This week NATO began to push back on Putin, when Jens Stoltenberg, the Secretary General of NATO, criticised Russia’s “pattern of reckless behaviour” and supported Britain’s decision to expel 23 Russian diplomats over accusations the Kremlin as involved in a nerve-agent attack on a former spy in Salisbury.
The NATO chief said they would not try to “isolate Russia” but added they “would respond” if Putin continued to “behave” in the way it is. Stoltenberg went on to say “I am absolutely certain that Russia has underestimated the resolve and the unity of NATO allies when we have implemented different kind of sanctions over the previous years. The economic sanctions have been effective and they have come from all NATO allies and many other countries.”
Ok, so NATO supports sanctions and the expulsion of diplomats—but until Europe gets off the teet of Russian oil and natural gas, and Russia doesn’t hold a permanent seat on the UN Security Council—what affect will it really have? To borrow an old phrase from the 1990’s, Putin don’t play.
The Russian leader told NBC’s Megyn Kelly this month that in using power, you “must be ready to go all the way to achieve the goals.”

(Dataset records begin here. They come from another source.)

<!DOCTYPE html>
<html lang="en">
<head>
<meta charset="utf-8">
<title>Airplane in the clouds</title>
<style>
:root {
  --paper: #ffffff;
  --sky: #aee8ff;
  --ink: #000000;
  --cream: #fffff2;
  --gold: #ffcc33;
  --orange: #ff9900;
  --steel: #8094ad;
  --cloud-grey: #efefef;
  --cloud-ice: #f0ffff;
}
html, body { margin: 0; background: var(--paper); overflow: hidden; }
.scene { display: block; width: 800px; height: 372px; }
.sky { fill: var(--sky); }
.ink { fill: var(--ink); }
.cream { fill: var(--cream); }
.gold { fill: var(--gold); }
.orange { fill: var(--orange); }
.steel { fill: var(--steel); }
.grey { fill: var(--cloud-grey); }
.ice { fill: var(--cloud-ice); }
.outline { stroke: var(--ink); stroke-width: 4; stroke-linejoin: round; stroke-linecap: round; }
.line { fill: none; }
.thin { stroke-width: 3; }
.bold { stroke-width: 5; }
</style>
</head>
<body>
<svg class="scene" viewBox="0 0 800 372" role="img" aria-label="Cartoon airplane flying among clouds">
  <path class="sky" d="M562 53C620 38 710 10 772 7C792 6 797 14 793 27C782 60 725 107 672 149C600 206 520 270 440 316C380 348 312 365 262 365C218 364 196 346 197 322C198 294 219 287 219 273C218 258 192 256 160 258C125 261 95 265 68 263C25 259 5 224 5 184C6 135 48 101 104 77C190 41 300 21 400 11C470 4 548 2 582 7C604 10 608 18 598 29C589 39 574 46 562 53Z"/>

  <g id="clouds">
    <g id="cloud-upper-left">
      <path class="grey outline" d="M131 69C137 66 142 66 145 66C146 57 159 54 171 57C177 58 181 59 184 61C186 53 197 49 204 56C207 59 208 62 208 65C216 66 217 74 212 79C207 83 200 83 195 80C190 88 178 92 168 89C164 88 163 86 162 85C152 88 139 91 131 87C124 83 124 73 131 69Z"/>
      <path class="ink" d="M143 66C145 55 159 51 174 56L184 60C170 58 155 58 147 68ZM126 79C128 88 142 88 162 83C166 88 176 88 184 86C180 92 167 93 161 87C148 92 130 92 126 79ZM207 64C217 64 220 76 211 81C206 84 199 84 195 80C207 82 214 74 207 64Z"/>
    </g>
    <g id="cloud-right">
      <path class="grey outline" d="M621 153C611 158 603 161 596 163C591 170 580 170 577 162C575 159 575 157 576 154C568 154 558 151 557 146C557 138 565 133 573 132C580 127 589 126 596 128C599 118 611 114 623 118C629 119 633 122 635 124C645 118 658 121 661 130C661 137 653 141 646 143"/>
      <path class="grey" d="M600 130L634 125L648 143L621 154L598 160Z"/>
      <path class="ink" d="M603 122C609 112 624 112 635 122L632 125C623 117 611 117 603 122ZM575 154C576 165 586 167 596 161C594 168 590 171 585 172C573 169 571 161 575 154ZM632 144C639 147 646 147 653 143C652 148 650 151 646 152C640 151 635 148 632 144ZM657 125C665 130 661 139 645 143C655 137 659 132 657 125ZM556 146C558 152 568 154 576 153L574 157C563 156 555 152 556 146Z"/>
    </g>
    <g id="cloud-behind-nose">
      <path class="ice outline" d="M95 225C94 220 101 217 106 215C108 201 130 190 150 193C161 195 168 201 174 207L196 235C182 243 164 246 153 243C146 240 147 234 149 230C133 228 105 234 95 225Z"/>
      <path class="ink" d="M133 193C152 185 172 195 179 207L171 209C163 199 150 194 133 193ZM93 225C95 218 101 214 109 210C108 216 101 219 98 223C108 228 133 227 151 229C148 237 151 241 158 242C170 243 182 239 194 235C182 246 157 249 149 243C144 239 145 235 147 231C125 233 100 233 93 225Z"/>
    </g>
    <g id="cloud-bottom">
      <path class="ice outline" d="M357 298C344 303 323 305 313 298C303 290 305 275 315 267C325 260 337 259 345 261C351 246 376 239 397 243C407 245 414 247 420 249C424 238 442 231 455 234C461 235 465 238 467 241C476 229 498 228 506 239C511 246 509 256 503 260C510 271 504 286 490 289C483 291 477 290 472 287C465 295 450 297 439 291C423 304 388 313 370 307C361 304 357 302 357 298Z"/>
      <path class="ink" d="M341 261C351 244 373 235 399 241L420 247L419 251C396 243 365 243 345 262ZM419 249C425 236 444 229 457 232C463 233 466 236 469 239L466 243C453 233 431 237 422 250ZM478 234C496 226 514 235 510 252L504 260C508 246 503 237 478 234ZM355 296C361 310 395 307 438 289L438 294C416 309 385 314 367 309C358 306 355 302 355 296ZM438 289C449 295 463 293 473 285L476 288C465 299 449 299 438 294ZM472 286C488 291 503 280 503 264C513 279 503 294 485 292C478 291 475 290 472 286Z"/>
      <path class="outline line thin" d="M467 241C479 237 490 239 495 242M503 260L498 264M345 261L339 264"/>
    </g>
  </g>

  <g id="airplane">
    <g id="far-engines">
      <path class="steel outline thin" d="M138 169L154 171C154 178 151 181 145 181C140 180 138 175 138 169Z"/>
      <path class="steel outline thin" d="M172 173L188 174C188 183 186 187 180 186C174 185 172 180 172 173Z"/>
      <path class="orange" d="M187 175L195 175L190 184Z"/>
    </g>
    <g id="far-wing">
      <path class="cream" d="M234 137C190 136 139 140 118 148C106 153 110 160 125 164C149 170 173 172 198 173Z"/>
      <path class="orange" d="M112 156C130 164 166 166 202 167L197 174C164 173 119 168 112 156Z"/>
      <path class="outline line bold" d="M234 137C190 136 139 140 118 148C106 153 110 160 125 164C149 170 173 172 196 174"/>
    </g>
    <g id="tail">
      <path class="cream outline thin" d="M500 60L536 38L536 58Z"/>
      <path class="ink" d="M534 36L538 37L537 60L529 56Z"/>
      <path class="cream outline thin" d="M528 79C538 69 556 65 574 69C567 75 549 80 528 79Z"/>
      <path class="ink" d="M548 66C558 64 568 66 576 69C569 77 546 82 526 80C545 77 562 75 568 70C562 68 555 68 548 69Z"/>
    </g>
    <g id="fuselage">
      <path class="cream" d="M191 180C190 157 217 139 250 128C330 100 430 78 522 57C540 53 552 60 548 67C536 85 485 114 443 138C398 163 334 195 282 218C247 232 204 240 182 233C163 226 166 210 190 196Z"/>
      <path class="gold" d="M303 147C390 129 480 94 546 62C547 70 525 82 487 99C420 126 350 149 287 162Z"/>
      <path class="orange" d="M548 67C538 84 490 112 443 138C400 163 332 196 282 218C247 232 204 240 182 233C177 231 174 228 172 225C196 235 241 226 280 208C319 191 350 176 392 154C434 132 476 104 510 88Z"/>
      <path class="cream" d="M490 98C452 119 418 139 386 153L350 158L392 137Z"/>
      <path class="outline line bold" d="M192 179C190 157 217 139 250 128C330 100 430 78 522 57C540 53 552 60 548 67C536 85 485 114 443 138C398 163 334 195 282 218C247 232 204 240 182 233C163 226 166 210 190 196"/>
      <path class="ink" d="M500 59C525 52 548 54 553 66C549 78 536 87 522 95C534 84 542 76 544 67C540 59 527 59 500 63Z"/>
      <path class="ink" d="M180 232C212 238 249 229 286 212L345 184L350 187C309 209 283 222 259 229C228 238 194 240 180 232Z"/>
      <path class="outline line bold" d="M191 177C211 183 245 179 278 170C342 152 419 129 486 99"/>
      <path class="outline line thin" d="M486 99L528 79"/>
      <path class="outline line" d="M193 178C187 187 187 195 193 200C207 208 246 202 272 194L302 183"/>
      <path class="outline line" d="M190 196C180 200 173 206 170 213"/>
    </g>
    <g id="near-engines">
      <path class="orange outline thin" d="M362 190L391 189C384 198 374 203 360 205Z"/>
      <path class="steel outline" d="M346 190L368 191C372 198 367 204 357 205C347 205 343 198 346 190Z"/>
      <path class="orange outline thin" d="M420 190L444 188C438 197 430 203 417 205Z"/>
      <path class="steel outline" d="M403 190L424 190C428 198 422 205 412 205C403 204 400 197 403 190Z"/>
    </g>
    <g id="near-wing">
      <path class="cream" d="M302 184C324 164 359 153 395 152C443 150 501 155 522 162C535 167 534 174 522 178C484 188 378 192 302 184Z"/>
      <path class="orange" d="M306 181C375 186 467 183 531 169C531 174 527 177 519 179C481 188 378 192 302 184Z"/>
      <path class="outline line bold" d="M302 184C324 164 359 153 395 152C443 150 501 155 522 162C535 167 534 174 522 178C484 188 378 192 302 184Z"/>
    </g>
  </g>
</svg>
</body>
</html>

But until now—aggressive covert action to murder a former Russian double agent and his daughter with a nerve agent on British soil and information operations. Active measures not withstanding— Putin has been playing a weak hand well, but the high cards remain in Western hands. So how can the United States and its closest allies alter Putin’s behavior, if they’re truly serious about holding Russia to account? The answer, say several former senior CIA officials, is to use America’s network of alliances to put Russia under strain.
Russia’s greatest vulnerability is its dependence on sales of oil and gas. Here, the United States is uniquely positioned for putting the screws to them with the impending visit of Saudi Crown Prince Mohammed bin Salman as he’s known. The Saudi has a deal with Moscow to limit oil production in order to keep prices above $60. If he is genuine about earning American friendship, he should suspend this oil deal to punish Russia for its unacceptable actions.
Russia has also thus far been getting a pass on its activities in Syria, thanks to its courtship of Turkey and backroom dealings with Israel. If the world is serious about curbing Russian bad behavior, it needs to put a coalition together that has real teeth and put and end to all the back channel shenanigans.
What say your SOFREP? What’s it going to take? Sound off in the comments!